In a recent effort to compile feedback, SGA-BBC sent out an email to all students with an attached survey.

At first glance, the questions may seem pointless and redundant; however, all questions are carefully thought out beforehand to help SGA to address concerns students may have about any facet of BBC.

“Every year we try to ascertain what some of the concerns of the students are.  In essence, the main goal of this survey is just to get an idea of what the student population is here at BBC, where [the students] are, and let them know what we do,” said Pablo Haspel, president of SGC-BBC.  “Obviously it’s a lot easier to help them out if they know who we are, and if they have any issues they can come talk to us.”

One of the burdens that seem to be on every one’s mind is the cafeteria.  Haspel would like everyone to know that SGA is very aware of this and is doing everything in their power to assess the situation.

“Food choices have been a concern for a while now. Something we do try to address every year. With the move of the cafeteria from the second floor to the new wing, food options also changed slightly, so we do have some [better] options,” Haspel said.  “Last year, one of the locations changed and became Bistro Subs, a healthier choice.

According to Haspel, students  need to remember that at the end of the day, it’s a business and vendors do need to make some type of profit out of it. So in terms of hours, food and prices, they need be able to sustain their business while still maintaining profitability.

“I am happy to say though that business has been improving and growing, making it easier to change or add-on to the current food options,” said Haspel.

Another question on the survey asked students to estimate how many hours a week they spent at certain places on campus, such as the Wolfe Center, library, cafeteria, recreation center, or other.
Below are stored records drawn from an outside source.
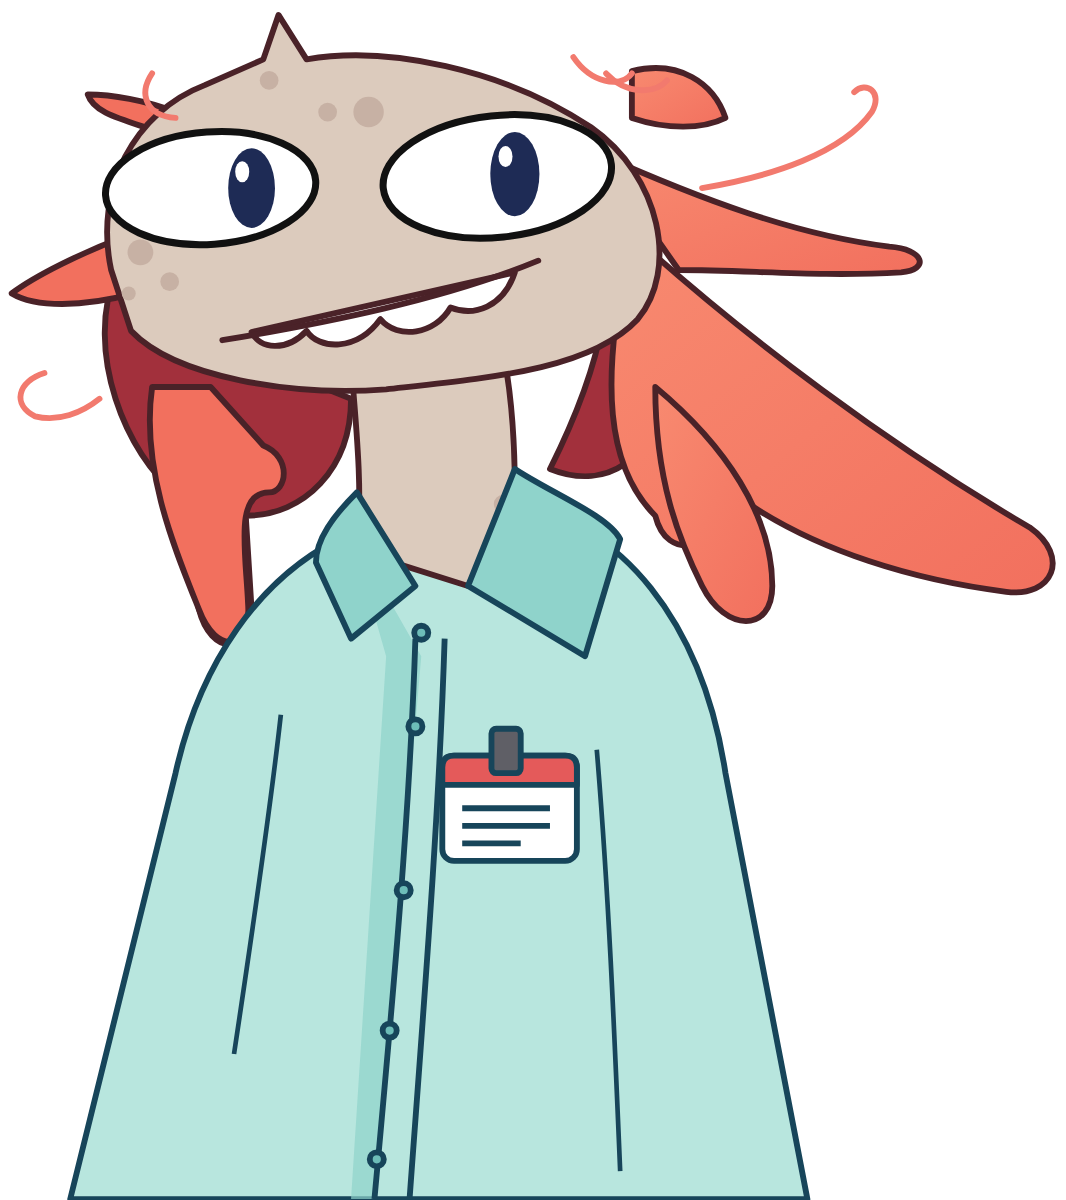
<!DOCTYPE html>
<html lang="en">
<head>
<meta charset="utf-8">
<title>Axolotl Clerk</title>
<style>
  :root {
    --paper: #ffffff;
    --ink: #4a2228;
    --shirt-ink: #17455a;
    --skin: #dccbbd;
    --skin-spot: #c7b1a4;
    --gill: #f2705e;
    --gill-light: #f88a70;
    --gill-deep: #a2303c;
    --eye-white: #ffffff;
    --iris: #1e2b55;
    --shirt: #b8e6de;
    --shirt-mid: #8fd3cb;
    --shirt-shade: #6dbdb8;
    --badge-red: #e45a5a;
    --badge-clip: #5f5f66;
    --swirl: #f27a6e;
  }
  html, body { margin: 0; padding: 0; overflow: hidden; background: var(--paper); }
  .stage { width: 1066px; height: 1200px; display: block; }
</style>
</head>
<body>
<svg class="stage" viewBox="0 0 911 1024" width="1066" height="1200" xmlns="http://www.w3.org/2000/svg">
  <defs>
    <linearGradient id="gill-fade" x1="0" y1="0" x2="1" y2="1">
      <stop offset="0" stop-color="var(--gill-light)"/>
      <stop offset="1" stop-color="var(--gill)"/>
    </linearGradient>
    <circle id="shirt-button" r="6" fill="var(--shirt-shade)"/>
  </defs>

  <g id="back-gills" stroke="var(--ink)" stroke-width="5" stroke-linejoin="round">
    <path fill="var(--gill-deep)" d="M100,230 C70,300 110,390 150,420 L170,520 C180,560 215,560 215,520 L210,440 C260,440 300,400 300,340 L200,300 Z"/>
    <path fill="var(--gill-deep)" d="M500,150 C540,230 510,320 470,400 C520,420 560,390 570,330 C590,260 560,180 500,150 Z"/>
  </g>

  <g id="right-gills" stroke="var(--ink)" stroke-width="5" stroke-linejoin="round" fill="url(#gill-fade)">
    <path d="M510,130 C600,170 680,200 760,210 C790,212 795,230 770,232 C700,236 640,230 580,230 Z"/>
    <path d="M540,200 C640,290 760,380 880,450 C915,475 900,510 860,505 C780,495 700,470 640,430 C610,470 570,480 560,440 C520,400 510,330 540,200 Z"/>
    <path d="M560,330 C620,380 660,440 660,500 C660,540 620,540 600,500 C580,460 560,410 560,330 Z"/>
    <path d="M540,60 C580,50 610,70 620,100 C600,110 570,110 540,100 Z"/>
  </g>

  <g id="left-gills" stroke="var(--ink)" stroke-width="5" stroke-linejoin="round" fill="var(--gill)">
    <path d="M130,330 C120,400 150,470 170,520 C185,560 215,555 212,515 C210,470 200,420 230,420 C245,420 250,390 225,380 L180,330 Z"/>
    <path d="M110,200 C70,215 30,235 10,250 C30,262 70,262 115,250 Z"/>
    <path d="M130,110 C100,100 80,95 75,80 C95,80 125,85 150,95 Z"/>
  </g>

  <g id="shirt" stroke="var(--shirt-ink)" stroke-width="5" stroke-linejoin="round">
    <path fill="var(--shirt)" d="M60,1024 L150,660 C170,570 220,490 300,455 L440,430 C530,445 600,530 620,660 L690,1024 Z"/>
    <path fill="var(--shirt-mid)" stroke="none" d="M300,455 L360,560 L320,1024 L300,1024 L330,560 Z" opacity="0.7"/>
    <path fill="none" d="M355,545 C350,700 335,860 320,1024"/>
    <path fill="none" d="M380,545 C375,700 362,860 350,1024"/>
    <path fill="none" stroke-width="4" d="M240,610 C230,700 215,800 200,900"/>
    <path fill="none" stroke-width="4" d="M510,640 C520,760 525,880 530,1000"/>
    <use href="#shirt-button" x="360" y="540"/>
    <use href="#shirt-button" x="355" y="620"/>
    <use href="#shirt-button" x="345" y="760"/>
    <use href="#shirt-button" x="333" y="880"/>
    <use href="#shirt-button" x="322" y="990"/>
  </g>

  <g id="neck" stroke="var(--ink)" stroke-width="5" stroke-linejoin="round">
    <path fill="var(--skin)" d="M300,310 C305,370 310,420 305,470 L400,500 L440,420 C440,380 438,340 430,300 Z"/>
    <circle cx="430" cy="430" r="8" fill="var(--skin-spot)" stroke="none"/>
  </g>

  <g id="collar" stroke="var(--shirt-ink)" stroke-width="5" stroke-linejoin="round" fill="var(--shirt-mid)">
    <path d="M305,420 C285,440 270,460 270,480 L300,545 L355,500 Z"/>
    <path d="M440,400 C470,420 520,440 530,460 L500,560 L400,500 Z"/>
  </g>

  <g id="name-badge" stroke="var(--shirt-ink)" stroke-width="5" stroke-linejoin="round">
    <rect x="378" y="645" width="115" height="90" rx="10" fill="var(--paper)"/>
    <path d="M378,670 L378,655 Q378,645 388,645 L483,645 Q493,645 493,655 L493,670 Z" fill="var(--badge-red)"/>
    <rect x="420" y="622" width="25" height="38" rx="4" fill="var(--badge-clip)"/>
    <line x1="395" y1="690" x2="470" y2="690"/>
    <line x1="395" y1="705" x2="470" y2="705"/>
    <line x1="395" y1="720" x2="445" y2="720"/>
  </g>

  <g id="head" stroke="var(--ink)" stroke-width="5" stroke-linejoin="round">
    <path fill="var(--skin)" d="M95,230 C80,160 115,95 175,72 L225,50 L238,12 L262,50 C330,38 430,58 505,108 C565,150 580,230 545,272 C505,315 420,322 330,332 C250,338 150,322 112,282 Z"/>
    <g fill="var(--skin-spot)" stroke="none">
      <circle cx="315" cy="95" r="13"/>
      <circle cx="280" cy="95" r="8"/>
      <circle cx="120" cy="215" r="11"/>
      <circle cx="145" cy="240" r="8"/>
      <circle cx="110" cy="250" r="6"/>
      <circle cx="230" cy="68" r="8"/>
    </g>
  </g>

  <g id="eyes" stroke="#111" stroke-width="6">
    <ellipse cx="180" cy="160" rx="90" ry="48" fill="var(--eye-white)" transform="rotate(-4 180 160)"/>
    <ellipse cx="215" cy="160" rx="20" ry="34" fill="var(--iris)" stroke="none"/>
    <ellipse cx="207" cy="146" rx="6" ry="9" fill="var(--eye-white)" stroke="none"/>
    <ellipse cx="425" cy="150" rx="98" ry="52" fill="var(--eye-white)" transform="rotate(-6 425 150)"/>
    <ellipse cx="440" cy="148" rx="21" ry="36" fill="var(--iris)" stroke="none"/>
    <ellipse cx="432" cy="133" rx="6" ry="9" fill="var(--eye-white)" stroke="none"/>
  </g>

  <g id="mouth" stroke="var(--ink)" stroke-width="5" stroke-linecap="round" stroke-linejoin="round">
    <path fill="var(--eye-white)" d="M215,283 C270,270 340,255 440,232 C430,262 405,270 385,262 C372,285 340,290 325,272 C305,300 272,298 262,282 C245,300 222,298 215,283 Z"/>
    <path fill="none" d="M190,290 C280,275 380,255 460,222"/>
  </g>

  <g id="motion-swirls" fill="none" stroke="var(--swirl)" stroke-width="5" stroke-linecap="round">
    <path d="M150,100 C125,98 118,80 130,62"/>
    <path d="M38,318 C15,325 10,345 30,355 C50,360 70,352 85,340"/>
    <path d="M490,48 C505,70 530,75 540,62"/>
    <path d="M518,62 C535,80 560,80 570,68"/>
    <path d="M600,160 C660,150 720,130 745,95 C755,78 740,68 730,78"/>
  </g>
</svg>
</body>
</html>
“I came up with the idea [in order] to know where students usually go between classes, so if, for example, we want to plan an event at a specific time of the day or afternoon, we know where most of the student body [hangs out] and can plan accordingly,” said Student Advocacy Committee Chair, Carolina Krauskopf.

Questions like this help Krauskopf, who also generated the questions on the survey, map out the student population in correlation to where they spend most of their time on campus when not in the classroom.

The survey also allows students to voice any questions or opinions they may have as well, and are not bound a few multiple choice inquiries.

“I definitely feel the gym needs to be open later.  I transferred from the Modesto Maidique Campus a few semesters ago and the gym over there is open until midnight, Monday through Thursday.  Nothing like finishing a stressful day at school with a good workout, 10 p.m. is just too early when some classes finish as late at 9 p.m.” said senior and hospitality student, Braian Briceño.

Those who may have not received the survey through the email can access it through the SGC-BBC Facebook page.